» WHAT IS NEEDED
Would you please copy every line from the records that contains the word "const"?

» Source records
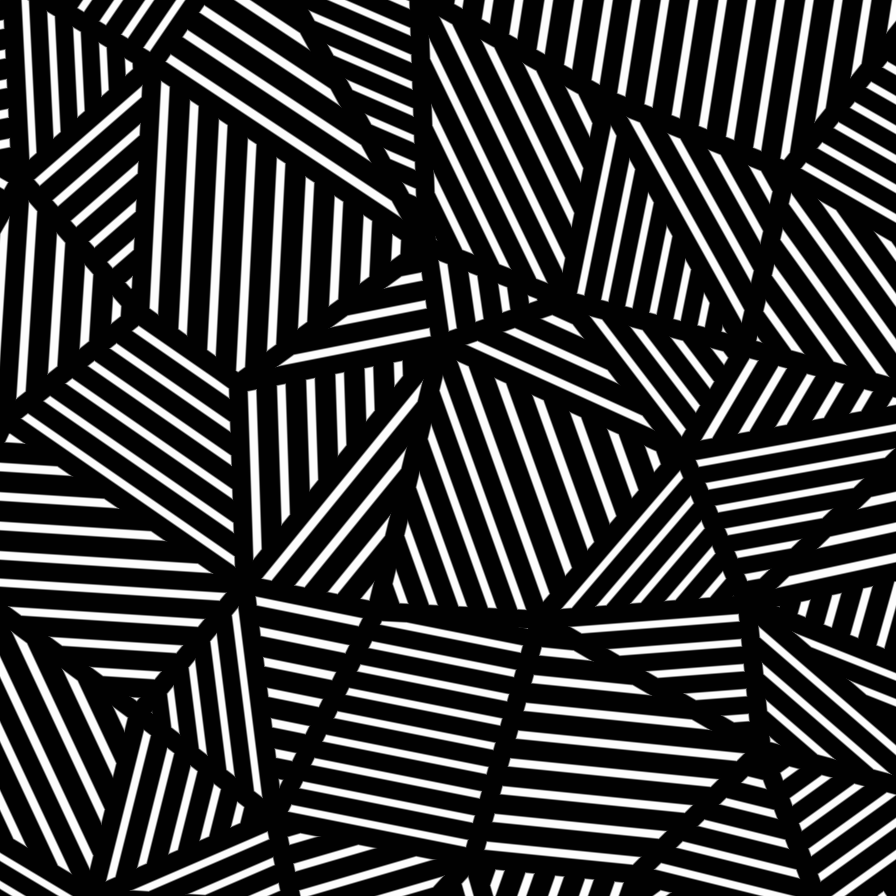
Reproduce this pattern procedurally as a WebGL 2 fragment shader.

```glsl
#version 300 es
precision highp float;

// Black and white mosaic of irregular triangles and quads, each hatched with
// parallel stripes. A jittered, rotated grid gives the corners; every grid quad
// is kept whole or split in two, and its stripes run along one of its edges.

uniform vec2 u_resolution;
out vec4 fragColor;

// Lengths are fractions of the canvas height.
const float CELL_SIZE = 0.212;
const float JITTER = 0.76;
const float GRID_ANGLE = 0.42;
const float STRIPE_WIDTH = 0.0088;
const float STRIPE_PERIOD = 0.030;
const float SEAM_MARGIN = 0.0105;
const float EDGE_SOFTNESS = 0.0026;
const float WHOLE_QUAD_CHANCE = 0.5;

const vec3 BLACK = vec3(0.004);
const vec3 WHITE = vec3(0.992);

vec2 hash22(vec2 p) {
    vec3 q = fract(p.xyx * vec3(0.1031, 0.1030, 0.0973));
    q += dot(q, q.yzx + 33.33);
    return fract((q.xx + q.yz) * q.zy);
}

mat2 rotation(float angle) {
    float c = cos(angle), s = sin(angle);
    return mat2(c, s, -s, c);
}

vec2 gridCorner(vec2 node) {
    return (node + JITTER * (hash22(node + 71.0) - 0.5)) * CELL_SIZE;
}

// Positive where the corner b bends to the left, in units of the cell area.
float cornerTurn(vec2 a, vec2 b, vec2 c) {
    vec2 u = b - a, v = c - b;
    return (u.x * v.y - u.y * v.x) / (CELL_SIZE * CELL_SIZE);
}

// Signed distance to the line a-b, positive on its left side.
float edgeDistance(vec2 p, vec2 a, vec2 b) {
    vec2 along = normalize(b - a);
    return dot(p - a, vec2(-along.y, along.x));
}

// Stripe coverage inside a convex, counter-clockwise quad.
float hatchedQuad(vec2 p, vec2 a, vec2 b, vec2 c, vec2 d, vec2 seed, float blur) {
    vec4 edges = vec4(edgeDistance(p, a, b), edgeDistance(p, b, c),
                      edgeDistance(p, c, d), edgeDistance(p, d, a));
    float inset = min(min(edges.x, edges.y), min(edges.z, edges.w)) - SEAM_MARGIN;

    // The first stripe lies on the inset border of the chosen edge.
    vec2 rnd = hash22(seed);
    float scale = mix(0.88, 1.12, rnd.y);
    float period = STRIPE_PERIOD * scale;
    float halfWidth = 0.5 * STRIPE_WIDTH * scale;
    float across = edges[int(rnd.x * 3.999)] - SEAM_MARGIN - halfWidth;
    float offCentre = abs(mod(across + 0.5 * period, period) - 0.5 * period);

    return smoothstep(-0.5 * blur, 0.5 * blur, min(halfWidth - offCentre, inset));
}

// A triangle is a quad with one flat corner.
float hatchedTriangle(vec2 p, vec2 a, vec2 b, vec2 c, vec2 seed, float blur) {
    return hatchedQuad(p, a, b, c, mix(c, a, 0.5), seed, blur);
}

float hatchedCell(vec2 p, vec2 node, float blur) {
    vec2 a = gridCorner(node);
    vec2 b = gridCorner(node + vec2(1.0, 0.0));
    vec2 c = gridCorner(node + vec2(1.0, 1.0));
    vec2 d = gridCorner(node + vec2(0.0, 1.0));
    float turnAC = min(cornerTurn(d, a, b), cornerTurn(b, c, d));
    float turnBD = min(cornerTurn(a, b, c), cornerTurn(c, d, a));

    // Well-shaped quads may stay whole.
    vec2 seed = node + 23.0;
    if (min(turnAC, turnBD) > 0.4 && hash22(node + 5.0).x < WHOLE_QUAD_CHANCE) {
        return hatchedQuad(p, a, b, c, d, seed, blur);
    }

    // Split through the flattest corner, so both halves are valid triangles.
    if (turnAC < turnBD) {
        return max(hatchedTriangle(p, a, b, c, seed, blur),
                   hatchedTriangle(p, c, d, a, seed + 131.0, blur));
    }
    return max(hatchedTriangle(p, b, c, d, seed, blur),
               hatchedTriangle(p, d, a, b, seed + 131.0, blur));
}

void main() {
    vec2 p = rotation(GRID_ANGLE) * (gl_FragCoord.xy / u_resolution.y) + 1.0;
    float blur = max(EDGE_SOFTNESS, 1.2 / u_resolution.y);

    // Jittered corners can reach into the neighbouring cells.
    vec2 home = floor(p / CELL_SIZE);
    float ink = 0.0;
    for (int y = -1; y <= 1; y++) {
        for (int x = -1; x <= 1; x++) {
            ink = max(ink, hatchedCell(p, home + vec2(x, y), blur));
        }
    }
    fragColor = vec4(mix(BLACK, WHITE, ink), 1.0);
}
```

» RESPONSE AREA
const float CELL_SIZE = 0.212;
const float JITTER = 0.76;
const float GRID_ANGLE = 0.42;
const float STRIPE_WIDTH = 0.0088;
const float STRIPE_PERIOD = 0.030;
const float SEAM_MARGIN = 0.0105;
const float EDGE_SOFTNESS = 0.0026;
const float WHOLE_QUAD_CHANCE = 0.5;
const vec3 BLACK = vec3(0.004);
const vec3 WHITE = vec3(0.992);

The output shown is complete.